TASK DIRECTIONS:
Output every line of the data exactly as it appears.

Source records:
○ ○ ○ ○ ○ ○ ○

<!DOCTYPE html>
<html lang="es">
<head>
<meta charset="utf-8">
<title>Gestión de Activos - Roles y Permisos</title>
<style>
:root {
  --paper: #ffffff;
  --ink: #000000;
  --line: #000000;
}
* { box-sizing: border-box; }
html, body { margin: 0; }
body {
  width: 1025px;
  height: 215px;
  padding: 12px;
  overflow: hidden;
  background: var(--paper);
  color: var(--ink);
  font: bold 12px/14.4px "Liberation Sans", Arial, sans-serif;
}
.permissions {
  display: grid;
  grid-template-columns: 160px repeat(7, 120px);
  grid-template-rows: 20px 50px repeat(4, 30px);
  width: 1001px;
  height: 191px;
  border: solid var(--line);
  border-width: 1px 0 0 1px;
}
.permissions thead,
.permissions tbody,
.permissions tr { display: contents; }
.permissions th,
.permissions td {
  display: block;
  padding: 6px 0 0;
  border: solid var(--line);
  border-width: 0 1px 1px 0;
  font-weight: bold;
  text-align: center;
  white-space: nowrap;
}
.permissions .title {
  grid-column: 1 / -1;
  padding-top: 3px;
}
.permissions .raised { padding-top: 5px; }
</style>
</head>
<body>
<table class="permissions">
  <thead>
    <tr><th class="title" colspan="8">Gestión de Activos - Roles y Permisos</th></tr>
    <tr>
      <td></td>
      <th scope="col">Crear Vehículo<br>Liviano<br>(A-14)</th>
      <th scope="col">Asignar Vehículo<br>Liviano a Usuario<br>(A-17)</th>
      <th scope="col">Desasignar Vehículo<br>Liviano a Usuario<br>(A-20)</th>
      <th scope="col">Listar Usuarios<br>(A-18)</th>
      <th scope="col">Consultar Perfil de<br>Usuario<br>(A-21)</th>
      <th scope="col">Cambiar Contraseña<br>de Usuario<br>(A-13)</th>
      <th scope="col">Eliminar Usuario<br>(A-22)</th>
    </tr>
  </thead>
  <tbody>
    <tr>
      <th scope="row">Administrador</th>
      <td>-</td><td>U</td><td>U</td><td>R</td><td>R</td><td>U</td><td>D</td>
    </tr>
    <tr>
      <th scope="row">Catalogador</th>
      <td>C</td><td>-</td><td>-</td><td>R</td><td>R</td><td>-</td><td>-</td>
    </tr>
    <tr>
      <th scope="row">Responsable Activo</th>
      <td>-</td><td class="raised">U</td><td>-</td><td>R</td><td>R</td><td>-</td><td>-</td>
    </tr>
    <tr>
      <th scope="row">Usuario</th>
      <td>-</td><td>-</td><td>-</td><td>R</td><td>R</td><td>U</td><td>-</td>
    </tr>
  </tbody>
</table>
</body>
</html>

○ ○ ○ ○ ○ ○ ○

ANSWER TO THE EXERCISE:
<!DOCTYPE html>
<html lang="es">
<head>
<meta charset="utf-8">
<title>Gestión de Activos - Roles y Permisos</title>
<style>
:root {
  --paper: #ffffff;
  --ink: #000000;
  --line: #000000;
}
* { box-sizing: border-box; }
html, body { margin: 0; }
body {
  width: 1025px;
  height: 215px;
  padding: 12px;
  overflow: hidden;
  background: var(--paper);
  color: var(--ink);
  font: bold 12px/14.4px "Liberation Sans", Arial, sans-serif;
}
.permissions {
  display: grid;
  grid-template-columns: 160px repeat(7, 120px);
  grid-template-rows: 20px 50px repeat(4, 30px);
  width: 1001px;
  height: 191px;
  border: solid var(--line);
  border-width: 1px 0 0 1px;
}
.permissions thead,
.permissions tbody,
.permissions tr { display: contents; }
.permissions th,
.permissions td {
  display: block;
  padding: 6px 0 0;
  border: solid var(--line);
  border-width: 0 1px 1px 0;
  font-weight: bold;
  text-align: center;
  white-space: nowrap;
}
.permissions .title {
  grid-column: 1 / -1;
  padding-top: 3px;
}
.permissions .raised { padding-top: 5px; }
</style>
</head>
<body>
<table class="permissions">
  <thead>
    <tr><th class="title" colspan="8">Gestión de Activos - Roles y Permisos</th></tr>
    <tr>
      <td></td>
      <th scope="col">Crear Vehículo<br>Liviano<br>(A-14)</th>
      <th scope="col">Asignar Vehículo<br>Liviano a Usuario<br>(A-17)</th>
      <th scope="col">Desasignar Vehículo<br>Liviano a Usuario<br>(A-20)</th>
      <th scope="col">Listar Usuarios<br>(A-18)</th>
      <th scope="col">Consultar Perfil de<br>Usuario<br>(A-21)</th>
      <th scope="col">Cambiar Contraseña<br>de Usuario<br>(A-13)</th>
      <th scope="col">Eliminar Usuario<br>(A-22)</th>
    </tr>
  </thead>
  <tbody>
    <tr>
      <th scope="row">Administrador</th>
      <td>-</td><td>U</td><td>U</td><td>R</td><td>R</td><td>U</td><td>D</td>
    </tr>
    <tr>
      <th scope="row">Catalogador</th>
      <td>C</td><td>-</td><td>-</td><td>R</td><td>R</td><td>-</td><td>-</td>
    </tr>
    <tr>
      <th scope="row">Responsable Activo</th>
      <td>-</td><td class="raised">U</td><td>-</td><td>R</td><td>R</td><td>-</td><td>-</td>
    </tr>
    <tr>
      <th scope="row">Usuario</th>
      <td>-</td><td>-</td><td>-</td><td>R</td><td>R</td><td>U</td><td>-</td>
    </tr>
  </tbody>
</table>
</body>
</html>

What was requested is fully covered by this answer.